“With The Long Road Home, we’re going to tell the inspiring story of the selfless heroism and bravery of U.S. soldiers in extraordinary and terrifying circumstances. We’re also going to shine a light on the sisterhood formed by their wives on the homefront as they rally around each other awaiting news of their husbands’ fates,” said Bernstein. “We are so pleased to partner with Mike Medavoy, a producer with a remarkable list of credits, including some of cinema’s most iconic military dramas, along with Jason Clark, president of Seth MacFarlane’s Fuzzy Door Productions, and Mikko Alanne to bring the universal and timeless story of these courageous warriors and their equally courageous wives to Nat Geo.”
“By partnering with National Geographic and Jason, and with Mikko as our skillful storyteller, we hope to tell a visceral story of courage and survival,” said Medavoy. “We’re going to tap into the global audience that only National Geographic can provide to tell the dramatic story of the inspiring and unforgettable events of ‘Black Sunday.'”
“Chronicling every moment of this unexpected day, we are not only capturing a remarkable story of bravery and survival of these soldiers and revealing the anguish of their families at home, but also showing the triumph of the human spirit against incalculable odds,” said Clark.
“Writing about this battle, which came so suddenly for the soldiers who had just days before been in the embrace of their loved ones, has been the most profound experience I have had as a journalist.
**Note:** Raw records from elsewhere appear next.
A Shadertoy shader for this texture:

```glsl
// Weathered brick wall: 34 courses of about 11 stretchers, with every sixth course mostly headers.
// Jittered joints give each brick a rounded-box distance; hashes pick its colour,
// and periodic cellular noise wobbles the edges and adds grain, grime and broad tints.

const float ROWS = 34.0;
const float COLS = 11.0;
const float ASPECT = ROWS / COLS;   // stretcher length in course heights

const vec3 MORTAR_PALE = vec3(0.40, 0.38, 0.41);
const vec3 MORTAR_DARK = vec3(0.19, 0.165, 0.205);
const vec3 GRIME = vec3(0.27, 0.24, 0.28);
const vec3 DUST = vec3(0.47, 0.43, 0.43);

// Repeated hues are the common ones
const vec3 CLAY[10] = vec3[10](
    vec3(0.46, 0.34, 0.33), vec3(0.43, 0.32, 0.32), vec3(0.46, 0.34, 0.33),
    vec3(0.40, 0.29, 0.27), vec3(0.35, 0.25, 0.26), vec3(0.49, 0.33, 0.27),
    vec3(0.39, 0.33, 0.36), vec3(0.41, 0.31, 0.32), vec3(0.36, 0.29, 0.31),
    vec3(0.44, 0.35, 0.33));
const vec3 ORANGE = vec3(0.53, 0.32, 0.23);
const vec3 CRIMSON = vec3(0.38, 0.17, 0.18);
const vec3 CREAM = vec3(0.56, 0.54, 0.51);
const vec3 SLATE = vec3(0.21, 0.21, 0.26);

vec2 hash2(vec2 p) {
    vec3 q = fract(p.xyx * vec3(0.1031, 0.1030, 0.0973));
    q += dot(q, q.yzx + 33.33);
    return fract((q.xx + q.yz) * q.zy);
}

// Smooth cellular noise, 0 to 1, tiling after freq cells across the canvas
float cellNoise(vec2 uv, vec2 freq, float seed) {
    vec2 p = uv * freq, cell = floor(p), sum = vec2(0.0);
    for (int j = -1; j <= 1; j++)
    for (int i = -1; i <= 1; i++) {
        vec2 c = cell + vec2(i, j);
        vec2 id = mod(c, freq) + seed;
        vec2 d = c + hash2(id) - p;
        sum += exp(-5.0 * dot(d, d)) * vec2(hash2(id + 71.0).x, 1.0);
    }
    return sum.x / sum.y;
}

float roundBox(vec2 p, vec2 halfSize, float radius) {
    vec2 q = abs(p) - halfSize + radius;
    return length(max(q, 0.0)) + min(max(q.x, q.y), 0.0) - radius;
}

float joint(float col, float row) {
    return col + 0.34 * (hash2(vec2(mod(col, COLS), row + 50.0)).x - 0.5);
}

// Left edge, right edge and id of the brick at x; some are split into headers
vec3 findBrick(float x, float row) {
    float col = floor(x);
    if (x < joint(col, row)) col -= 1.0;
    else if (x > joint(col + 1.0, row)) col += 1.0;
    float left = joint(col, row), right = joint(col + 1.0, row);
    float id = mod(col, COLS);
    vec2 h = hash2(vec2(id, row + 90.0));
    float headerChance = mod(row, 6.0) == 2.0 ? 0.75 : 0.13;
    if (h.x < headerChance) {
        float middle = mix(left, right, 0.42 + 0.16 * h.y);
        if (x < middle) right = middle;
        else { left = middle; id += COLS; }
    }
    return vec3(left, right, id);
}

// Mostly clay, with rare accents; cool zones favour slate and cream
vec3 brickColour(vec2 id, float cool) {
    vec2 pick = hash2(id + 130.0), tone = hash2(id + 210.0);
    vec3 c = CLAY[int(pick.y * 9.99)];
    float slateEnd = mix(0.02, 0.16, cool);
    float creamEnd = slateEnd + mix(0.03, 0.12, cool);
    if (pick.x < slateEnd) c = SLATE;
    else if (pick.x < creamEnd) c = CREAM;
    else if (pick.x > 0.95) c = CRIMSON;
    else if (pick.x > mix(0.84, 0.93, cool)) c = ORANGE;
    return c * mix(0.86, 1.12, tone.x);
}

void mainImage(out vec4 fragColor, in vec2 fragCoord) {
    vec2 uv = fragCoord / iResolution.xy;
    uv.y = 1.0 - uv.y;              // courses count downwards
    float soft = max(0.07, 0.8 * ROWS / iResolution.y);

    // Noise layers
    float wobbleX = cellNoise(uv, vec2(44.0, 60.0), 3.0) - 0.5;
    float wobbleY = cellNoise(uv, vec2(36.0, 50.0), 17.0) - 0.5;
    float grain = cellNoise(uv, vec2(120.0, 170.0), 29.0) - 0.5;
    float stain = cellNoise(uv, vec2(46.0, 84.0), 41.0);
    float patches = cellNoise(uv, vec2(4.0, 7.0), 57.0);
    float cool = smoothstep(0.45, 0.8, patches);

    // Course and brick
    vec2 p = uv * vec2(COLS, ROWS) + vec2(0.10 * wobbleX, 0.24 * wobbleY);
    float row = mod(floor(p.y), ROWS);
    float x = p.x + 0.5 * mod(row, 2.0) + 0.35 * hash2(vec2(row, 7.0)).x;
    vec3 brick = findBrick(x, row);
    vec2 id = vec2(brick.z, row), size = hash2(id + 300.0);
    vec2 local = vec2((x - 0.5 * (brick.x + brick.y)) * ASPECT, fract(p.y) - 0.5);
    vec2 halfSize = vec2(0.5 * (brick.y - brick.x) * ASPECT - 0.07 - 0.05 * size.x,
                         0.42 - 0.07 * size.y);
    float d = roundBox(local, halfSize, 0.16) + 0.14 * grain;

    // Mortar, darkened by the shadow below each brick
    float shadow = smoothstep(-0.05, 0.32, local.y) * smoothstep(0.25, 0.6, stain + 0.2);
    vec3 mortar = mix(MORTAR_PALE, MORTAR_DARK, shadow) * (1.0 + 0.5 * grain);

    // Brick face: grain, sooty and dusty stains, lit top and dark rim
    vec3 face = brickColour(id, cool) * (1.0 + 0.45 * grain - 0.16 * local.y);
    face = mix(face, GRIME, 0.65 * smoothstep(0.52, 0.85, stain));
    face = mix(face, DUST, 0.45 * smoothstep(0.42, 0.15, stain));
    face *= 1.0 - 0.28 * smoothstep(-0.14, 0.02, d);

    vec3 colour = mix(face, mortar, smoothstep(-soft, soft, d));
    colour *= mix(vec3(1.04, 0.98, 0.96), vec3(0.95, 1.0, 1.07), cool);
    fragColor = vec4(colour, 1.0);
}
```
The courage I witnessed, the heartache and the survival of spirit both on the battlefield and the homefront, is something I wanted to share with as many people as possible,” said Raddatz. “I am thrilled that National Geographic, along with this incredible team of producers, is going to expand the audience for this epic tale of heroism and sacrifice. These soldiers and their families could not be in better hands.”
“The Long Road Home is an unforgettable account of extraordinary courage before impossible odds, but also a universal and timeless story of men and women facing war for the first time in their lives. This series truly illuminates what sacrifice and bravery mean to our nation’s military families,” said Alanne.
“It’s a privilege to be producing such an important and meaningful event in our recent history,” said Anderson. “By telling this story, we can honor the brave men and women who live a life of service for our country, as well as the families that stand by them while they do it.”
“This is a story about bravery, brotherhood and the heroic sacrifices we ask our armed forces and their families to make in our name. Through the prism of this one battle, our goal with The Long Road Home is to portray the totality of the experience of war, from both sides of the struggle, in a way that only a large-canvas, eight-hour format can afford,” said McGurn, who worked with Alanne on “The 33″ as a producer and has been working with him on this project.”
What do you think? Have you read The Long Road Home? Will you watch the series?